#### INFORMATION:
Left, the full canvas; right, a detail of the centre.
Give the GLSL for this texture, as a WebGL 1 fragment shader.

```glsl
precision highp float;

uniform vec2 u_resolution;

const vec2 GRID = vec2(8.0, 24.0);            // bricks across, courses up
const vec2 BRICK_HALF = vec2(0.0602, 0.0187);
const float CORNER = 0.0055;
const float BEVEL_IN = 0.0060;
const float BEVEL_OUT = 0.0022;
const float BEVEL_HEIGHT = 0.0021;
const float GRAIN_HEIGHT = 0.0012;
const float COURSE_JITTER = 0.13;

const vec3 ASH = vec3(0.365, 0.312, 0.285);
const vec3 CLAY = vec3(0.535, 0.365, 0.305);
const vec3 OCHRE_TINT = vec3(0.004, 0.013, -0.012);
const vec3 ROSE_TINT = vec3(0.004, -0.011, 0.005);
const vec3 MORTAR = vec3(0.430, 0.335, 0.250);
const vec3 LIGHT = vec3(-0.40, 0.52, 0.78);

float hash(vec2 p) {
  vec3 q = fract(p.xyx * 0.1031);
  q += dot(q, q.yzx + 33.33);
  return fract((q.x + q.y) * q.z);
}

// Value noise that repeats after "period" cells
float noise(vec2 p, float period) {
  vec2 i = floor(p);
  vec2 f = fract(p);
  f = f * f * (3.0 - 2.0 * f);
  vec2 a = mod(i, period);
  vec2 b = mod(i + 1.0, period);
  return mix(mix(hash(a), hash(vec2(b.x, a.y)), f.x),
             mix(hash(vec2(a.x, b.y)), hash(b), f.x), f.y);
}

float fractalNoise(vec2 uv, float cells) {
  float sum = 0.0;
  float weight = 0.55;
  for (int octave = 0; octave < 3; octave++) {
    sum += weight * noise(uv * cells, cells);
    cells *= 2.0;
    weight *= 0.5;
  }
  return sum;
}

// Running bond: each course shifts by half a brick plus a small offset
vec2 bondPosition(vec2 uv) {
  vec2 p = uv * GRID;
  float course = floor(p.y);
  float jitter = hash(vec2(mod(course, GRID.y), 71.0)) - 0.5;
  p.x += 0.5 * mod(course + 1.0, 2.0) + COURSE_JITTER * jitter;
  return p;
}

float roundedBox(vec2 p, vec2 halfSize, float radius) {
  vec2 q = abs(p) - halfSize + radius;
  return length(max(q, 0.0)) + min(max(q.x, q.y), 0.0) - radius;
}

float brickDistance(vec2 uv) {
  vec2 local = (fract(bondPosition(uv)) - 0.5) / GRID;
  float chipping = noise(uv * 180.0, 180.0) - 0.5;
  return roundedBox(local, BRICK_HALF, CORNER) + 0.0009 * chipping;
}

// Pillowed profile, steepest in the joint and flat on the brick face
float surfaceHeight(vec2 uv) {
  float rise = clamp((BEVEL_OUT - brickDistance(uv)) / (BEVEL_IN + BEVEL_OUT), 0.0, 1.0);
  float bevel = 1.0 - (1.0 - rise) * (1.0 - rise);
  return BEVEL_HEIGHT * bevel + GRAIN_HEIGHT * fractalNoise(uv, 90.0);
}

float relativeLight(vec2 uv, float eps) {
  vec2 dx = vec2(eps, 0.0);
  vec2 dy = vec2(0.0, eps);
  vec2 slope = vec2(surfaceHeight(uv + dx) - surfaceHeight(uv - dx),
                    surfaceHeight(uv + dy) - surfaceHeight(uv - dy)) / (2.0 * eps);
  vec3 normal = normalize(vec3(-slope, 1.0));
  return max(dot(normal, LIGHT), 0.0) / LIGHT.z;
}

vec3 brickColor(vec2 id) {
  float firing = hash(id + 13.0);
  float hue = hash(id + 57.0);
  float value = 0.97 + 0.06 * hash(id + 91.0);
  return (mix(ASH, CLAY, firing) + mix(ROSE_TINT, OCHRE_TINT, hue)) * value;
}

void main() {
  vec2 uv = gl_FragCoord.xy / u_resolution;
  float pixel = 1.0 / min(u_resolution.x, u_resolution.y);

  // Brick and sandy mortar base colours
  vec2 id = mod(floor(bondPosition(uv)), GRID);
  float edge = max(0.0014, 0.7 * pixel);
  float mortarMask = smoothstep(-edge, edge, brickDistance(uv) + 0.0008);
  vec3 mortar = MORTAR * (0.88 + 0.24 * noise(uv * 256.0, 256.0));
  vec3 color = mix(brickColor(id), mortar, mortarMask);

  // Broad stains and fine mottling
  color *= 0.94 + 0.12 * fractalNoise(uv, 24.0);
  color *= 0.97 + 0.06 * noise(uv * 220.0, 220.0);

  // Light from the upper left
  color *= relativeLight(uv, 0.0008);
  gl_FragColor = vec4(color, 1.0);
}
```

#### WORK ITEM:
Reproduce the data, keeping every line exactly the same.

#### OUTPUT:
Left, the full canvas; right, a detail of the centre.
Give the GLSL for this texture, as a WebGL 1 fragment shader.

```glsl
precision highp float;

uniform vec2 u_resolution;

const vec2 GRID = vec2(8.0, 24.0);            // bricks across, courses up
const vec2 BRICK_HALF = vec2(0.0602, 0.0187);
const float CORNER = 0.0055;
const float BEVEL_IN = 0.0060;
const float BEVEL_OUT = 0.0022;
const float BEVEL_HEIGHT = 0.0021;
const float GRAIN_HEIGHT = 0.0012;
const float COURSE_JITTER = 0.13;

const vec3 ASH = vec3(0.365, 0.312, 0.285);
const vec3 CLAY = vec3(0.535, 0.365, 0.305);
const vec3 OCHRE_TINT = vec3(0.004, 0.013, -0.012);
const vec3 ROSE_TINT = vec3(0.004, -0.011, 0.005);
const vec3 MORTAR = vec3(0.430, 0.335, 0.250);
const vec3 LIGHT = vec3(-0.40, 0.52, 0.78);

float hash(vec2 p) {
  vec3 q = fract(p.xyx * 0.1031);
  q += dot(q, q.yzx + 33.33);
  return fract((q.x + q.y) * q.z);
}

// Value noise that repeats after "period" cells
float noise(vec2 p, float period) {
  vec2 i = floor(p);
  vec2 f = fract(p);
  f = f * f * (3.0 - 2.0 * f);
  vec2 a = mod(i, period);
  vec2 b = mod(i + 1.0, period);
  return mix(mix(hash(a), hash(vec2(b.x, a.y)), f.x),
             mix(hash(vec2(a.x, b.y)), hash(b), f.x), f.y);
}

float fractalNoise(vec2 uv, float cells) {
  float sum = 0.0;
  float weight = 0.55;
  for (int octave = 0; octave < 3; octave++) {
    sum += weight * noise(uv * cells, cells);
    cells *= 2.0;
    weight *= 0.5;
  }
  return sum;
}

// Running bond: each course shifts by half a brick plus a small offset
vec2 bondPosition(vec2 uv) {
  vec2 p = uv * GRID;
  float course = floor(p.y);
  float jitter = hash(vec2(mod(course, GRID.y), 71.0)) - 0.5;
  p.x += 0.5 * mod(course + 1.0, 2.0) + COURSE_JITTER * jitter;
  return p;
}

float roundedBox(vec2 p, vec2 halfSize, float radius) {
  vec2 q = abs(p) - halfSize + radius;
  return length(max(q, 0.0)) + min(max(q.x, q.y), 0.0) - radius;
}

float brickDistance(vec2 uv) {
  vec2 local = (fract(bondPosition(uv)) - 0.5) / GRID;
  float chipping = noise(uv * 180.0, 180.0) - 0.5;
  return roundedBox(local, BRICK_HALF, CORNER) + 0.0009 * chipping;
}

// Pillowed profile, steepest in the joint and flat on the brick face
float surfaceHeight(vec2 uv) {
  float rise = clamp((BEVEL_OUT - brickDistance(uv)) / (BEVEL_IN + BEVEL_OUT), 0.0, 1.0);
  float bevel = 1.0 - (1.0 - rise) * (1.0 - rise);
  return BEVEL_HEIGHT * bevel + GRAIN_HEIGHT * fractalNoise(uv, 90.0);
}

float relativeLight(vec2 uv, float eps) {
  vec2 dx = vec2(eps, 0.0);
  vec2 dy = vec2(0.0, eps);
  vec2 slope = vec2(surfaceHeight(uv + dx) - surfaceHeight(uv - dx),
                    surfaceHeight(uv + dy) - surfaceHeight(uv - dy)) / (2.0 * eps);
  vec3 normal = normalize(vec3(-slope, 1.0));
  return max(dot(normal, LIGHT), 0.0) / LIGHT.z;
}

vec3 brickColor(vec2 id) {
  float firing = hash(id + 13.0);
  float hue = hash(id + 57.0);
  float value = 0.97 + 0.06 * hash(id + 91.0);
  return (mix(ASH, CLAY, firing) + mix(ROSE_TINT, OCHRE_TINT, hue)) * value;
}

void main() {
  vec2 uv = gl_FragCoord.xy / u_resolution;
  float pixel = 1.0 / min(u_resolution.x, u_resolution.y);

  // Brick and sandy mortar base colours
  vec2 id = mod(floor(bondPosition(uv)), GRID);
  float edge = max(0.0014, 0.7 * pixel);
  float mortarMask = smoothstep(-edge, edge, brickDistance(uv) + 0.0008);
  vec3 mortar = MORTAR * (0.88 + 0.24 * noise(uv * 256.0, 256.0));
  vec3 color = mix(brickColor(id), mortar, mortarMask);

  // Broad stains and fine mottling
  color *= 0.94 + 0.12 * fractalNoise(uv, 24.0);
  color *= 0.97 + 0.06 * noise(uv * 220.0, 220.0);

  // Light from the upper left
  color *= relativeLight(uv, 0.0008);
  gl_FragColor = vec4(color, 1.0);
}
```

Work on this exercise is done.